Scan the records for "head". Report each line that includes it.

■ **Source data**
○ ○ ○
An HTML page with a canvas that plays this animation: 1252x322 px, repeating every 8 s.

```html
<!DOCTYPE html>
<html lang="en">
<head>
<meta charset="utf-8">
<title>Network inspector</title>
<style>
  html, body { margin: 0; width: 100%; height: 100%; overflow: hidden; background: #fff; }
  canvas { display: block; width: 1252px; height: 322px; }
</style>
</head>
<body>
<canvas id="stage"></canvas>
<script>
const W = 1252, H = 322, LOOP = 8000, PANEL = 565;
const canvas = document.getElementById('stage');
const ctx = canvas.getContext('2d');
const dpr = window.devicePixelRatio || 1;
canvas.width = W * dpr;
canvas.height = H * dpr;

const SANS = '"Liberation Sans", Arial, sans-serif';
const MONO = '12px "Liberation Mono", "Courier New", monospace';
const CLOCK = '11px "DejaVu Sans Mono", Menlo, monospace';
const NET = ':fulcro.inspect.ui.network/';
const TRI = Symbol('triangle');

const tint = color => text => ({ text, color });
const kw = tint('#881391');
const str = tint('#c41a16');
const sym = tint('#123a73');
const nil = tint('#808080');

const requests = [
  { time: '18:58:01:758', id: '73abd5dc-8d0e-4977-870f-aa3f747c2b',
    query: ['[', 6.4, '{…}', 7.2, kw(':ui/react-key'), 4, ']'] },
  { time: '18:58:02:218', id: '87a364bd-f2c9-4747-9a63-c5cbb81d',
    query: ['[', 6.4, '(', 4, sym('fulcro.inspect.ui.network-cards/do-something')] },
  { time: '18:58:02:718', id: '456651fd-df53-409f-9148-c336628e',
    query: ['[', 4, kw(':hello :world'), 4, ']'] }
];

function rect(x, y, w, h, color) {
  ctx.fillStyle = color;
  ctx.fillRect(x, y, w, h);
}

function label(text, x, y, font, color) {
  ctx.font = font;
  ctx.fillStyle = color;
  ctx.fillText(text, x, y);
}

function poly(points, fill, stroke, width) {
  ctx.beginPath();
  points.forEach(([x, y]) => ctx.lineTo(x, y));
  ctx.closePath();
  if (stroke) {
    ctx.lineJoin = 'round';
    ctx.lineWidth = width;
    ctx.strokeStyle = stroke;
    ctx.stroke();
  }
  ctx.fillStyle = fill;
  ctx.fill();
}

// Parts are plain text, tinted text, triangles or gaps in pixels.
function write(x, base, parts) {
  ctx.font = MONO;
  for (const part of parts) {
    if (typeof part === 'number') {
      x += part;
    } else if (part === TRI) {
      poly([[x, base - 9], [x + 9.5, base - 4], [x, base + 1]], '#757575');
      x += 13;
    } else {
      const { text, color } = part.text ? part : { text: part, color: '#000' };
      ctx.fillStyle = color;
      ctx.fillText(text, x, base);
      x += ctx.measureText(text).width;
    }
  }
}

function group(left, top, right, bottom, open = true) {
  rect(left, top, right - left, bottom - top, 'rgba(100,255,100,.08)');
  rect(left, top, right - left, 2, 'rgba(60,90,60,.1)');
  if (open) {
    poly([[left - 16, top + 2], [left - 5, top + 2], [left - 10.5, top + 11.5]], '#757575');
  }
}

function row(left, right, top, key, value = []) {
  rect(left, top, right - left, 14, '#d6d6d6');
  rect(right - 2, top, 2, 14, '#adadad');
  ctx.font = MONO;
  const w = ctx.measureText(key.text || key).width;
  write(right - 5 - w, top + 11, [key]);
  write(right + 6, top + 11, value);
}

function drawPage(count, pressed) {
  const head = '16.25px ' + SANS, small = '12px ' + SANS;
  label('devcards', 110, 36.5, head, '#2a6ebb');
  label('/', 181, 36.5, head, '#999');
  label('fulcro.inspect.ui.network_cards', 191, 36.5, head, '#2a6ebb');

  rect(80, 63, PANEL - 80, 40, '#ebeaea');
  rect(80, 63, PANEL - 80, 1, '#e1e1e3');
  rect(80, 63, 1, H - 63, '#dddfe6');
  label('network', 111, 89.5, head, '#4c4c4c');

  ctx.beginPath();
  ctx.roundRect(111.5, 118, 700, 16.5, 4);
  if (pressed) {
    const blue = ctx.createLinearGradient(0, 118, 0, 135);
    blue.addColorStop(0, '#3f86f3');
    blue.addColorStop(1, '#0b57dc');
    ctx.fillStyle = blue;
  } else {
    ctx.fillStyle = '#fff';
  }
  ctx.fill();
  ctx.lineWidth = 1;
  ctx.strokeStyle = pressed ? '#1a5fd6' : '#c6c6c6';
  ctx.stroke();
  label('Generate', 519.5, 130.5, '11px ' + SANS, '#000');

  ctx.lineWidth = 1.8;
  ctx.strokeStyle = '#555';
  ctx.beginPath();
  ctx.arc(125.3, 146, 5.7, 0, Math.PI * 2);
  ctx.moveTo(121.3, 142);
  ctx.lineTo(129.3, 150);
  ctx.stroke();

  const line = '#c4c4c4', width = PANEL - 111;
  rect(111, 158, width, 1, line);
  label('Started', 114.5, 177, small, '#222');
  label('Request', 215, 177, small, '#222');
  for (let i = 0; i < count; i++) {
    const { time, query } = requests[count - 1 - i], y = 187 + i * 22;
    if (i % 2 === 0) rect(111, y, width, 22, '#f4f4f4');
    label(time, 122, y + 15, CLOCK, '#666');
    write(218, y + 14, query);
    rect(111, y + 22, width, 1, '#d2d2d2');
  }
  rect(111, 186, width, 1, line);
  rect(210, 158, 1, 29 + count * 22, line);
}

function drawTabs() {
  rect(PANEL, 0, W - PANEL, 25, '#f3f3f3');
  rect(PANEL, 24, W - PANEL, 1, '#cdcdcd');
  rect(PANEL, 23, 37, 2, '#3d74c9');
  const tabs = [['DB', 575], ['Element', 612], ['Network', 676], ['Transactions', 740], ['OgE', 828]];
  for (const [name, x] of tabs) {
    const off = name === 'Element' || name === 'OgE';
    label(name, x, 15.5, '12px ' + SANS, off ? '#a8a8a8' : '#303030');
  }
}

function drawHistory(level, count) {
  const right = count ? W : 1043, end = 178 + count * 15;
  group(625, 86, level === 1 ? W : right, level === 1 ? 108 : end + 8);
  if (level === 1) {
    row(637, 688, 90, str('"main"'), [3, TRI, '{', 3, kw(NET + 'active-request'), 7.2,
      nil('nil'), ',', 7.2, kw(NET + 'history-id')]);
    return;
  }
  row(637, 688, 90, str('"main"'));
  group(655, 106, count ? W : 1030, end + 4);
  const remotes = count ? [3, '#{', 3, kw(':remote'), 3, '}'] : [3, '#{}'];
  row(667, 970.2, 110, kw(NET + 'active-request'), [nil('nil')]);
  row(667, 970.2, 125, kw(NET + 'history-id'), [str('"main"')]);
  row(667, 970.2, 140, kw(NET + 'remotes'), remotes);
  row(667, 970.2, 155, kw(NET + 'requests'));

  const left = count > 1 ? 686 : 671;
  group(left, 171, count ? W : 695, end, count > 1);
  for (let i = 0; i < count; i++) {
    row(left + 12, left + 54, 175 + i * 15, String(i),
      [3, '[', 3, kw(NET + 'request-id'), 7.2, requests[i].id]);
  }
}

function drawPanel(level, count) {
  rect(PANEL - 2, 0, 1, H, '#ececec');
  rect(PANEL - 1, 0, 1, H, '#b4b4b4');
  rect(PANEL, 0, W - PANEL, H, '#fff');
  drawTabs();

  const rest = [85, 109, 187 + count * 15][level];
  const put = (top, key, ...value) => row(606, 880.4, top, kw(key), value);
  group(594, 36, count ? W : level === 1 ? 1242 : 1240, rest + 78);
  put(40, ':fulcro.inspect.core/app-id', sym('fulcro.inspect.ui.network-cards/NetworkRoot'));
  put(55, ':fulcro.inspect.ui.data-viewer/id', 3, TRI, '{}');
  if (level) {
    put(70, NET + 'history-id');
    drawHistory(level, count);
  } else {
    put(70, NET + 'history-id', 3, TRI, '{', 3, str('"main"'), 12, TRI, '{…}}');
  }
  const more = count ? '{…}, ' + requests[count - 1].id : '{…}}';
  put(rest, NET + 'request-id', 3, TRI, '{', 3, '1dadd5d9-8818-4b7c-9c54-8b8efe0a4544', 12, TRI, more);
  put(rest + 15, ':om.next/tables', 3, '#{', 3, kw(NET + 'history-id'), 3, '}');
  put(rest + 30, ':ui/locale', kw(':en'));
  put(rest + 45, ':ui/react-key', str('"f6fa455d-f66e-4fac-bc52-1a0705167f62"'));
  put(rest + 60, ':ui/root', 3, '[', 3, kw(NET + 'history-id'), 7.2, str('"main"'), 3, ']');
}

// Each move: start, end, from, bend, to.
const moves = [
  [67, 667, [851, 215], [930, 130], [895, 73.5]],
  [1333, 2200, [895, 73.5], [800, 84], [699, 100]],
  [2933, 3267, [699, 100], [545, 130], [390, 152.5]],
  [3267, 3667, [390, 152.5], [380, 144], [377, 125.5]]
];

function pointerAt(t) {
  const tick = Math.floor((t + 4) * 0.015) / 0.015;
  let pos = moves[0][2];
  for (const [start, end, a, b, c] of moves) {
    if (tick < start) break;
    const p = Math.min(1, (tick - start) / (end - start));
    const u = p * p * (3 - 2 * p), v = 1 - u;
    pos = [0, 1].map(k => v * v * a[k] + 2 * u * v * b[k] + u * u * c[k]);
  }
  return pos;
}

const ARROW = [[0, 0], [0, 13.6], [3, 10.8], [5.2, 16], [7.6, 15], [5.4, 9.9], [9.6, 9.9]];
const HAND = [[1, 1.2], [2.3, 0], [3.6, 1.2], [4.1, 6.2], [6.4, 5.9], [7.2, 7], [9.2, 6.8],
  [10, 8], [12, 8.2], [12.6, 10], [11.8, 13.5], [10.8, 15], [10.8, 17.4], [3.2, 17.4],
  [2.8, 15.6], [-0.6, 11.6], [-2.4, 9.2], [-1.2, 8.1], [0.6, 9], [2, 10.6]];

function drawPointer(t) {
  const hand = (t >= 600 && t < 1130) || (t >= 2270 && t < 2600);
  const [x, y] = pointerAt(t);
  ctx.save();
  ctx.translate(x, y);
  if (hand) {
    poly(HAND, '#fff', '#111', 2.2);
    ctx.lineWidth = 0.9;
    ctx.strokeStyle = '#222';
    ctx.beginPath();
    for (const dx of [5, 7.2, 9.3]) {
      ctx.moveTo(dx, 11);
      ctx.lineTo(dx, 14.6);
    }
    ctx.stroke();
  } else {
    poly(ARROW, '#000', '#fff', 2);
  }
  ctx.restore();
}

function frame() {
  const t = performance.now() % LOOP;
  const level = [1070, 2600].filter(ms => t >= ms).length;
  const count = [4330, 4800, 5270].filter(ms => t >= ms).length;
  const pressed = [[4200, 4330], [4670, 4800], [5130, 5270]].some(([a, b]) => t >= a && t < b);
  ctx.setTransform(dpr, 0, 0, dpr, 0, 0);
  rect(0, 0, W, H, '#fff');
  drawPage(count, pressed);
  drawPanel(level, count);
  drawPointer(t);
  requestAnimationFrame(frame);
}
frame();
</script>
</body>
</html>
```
○ ○ ○
■ **Answer to this problem**
<head>
</head>
  const head = '16.25px ' + SANS, small = '12px ' + SANS;
  label('devcards', 110, 36.5, head, '#2a6ebb');
  label('/', 181, 36.5, head, '#999');
  label('fulcro.inspect.ui.network_cards', 191, 36.5, head, '#2a6ebb');
  label('network', 111, 89.5, head, '#4c4c4c');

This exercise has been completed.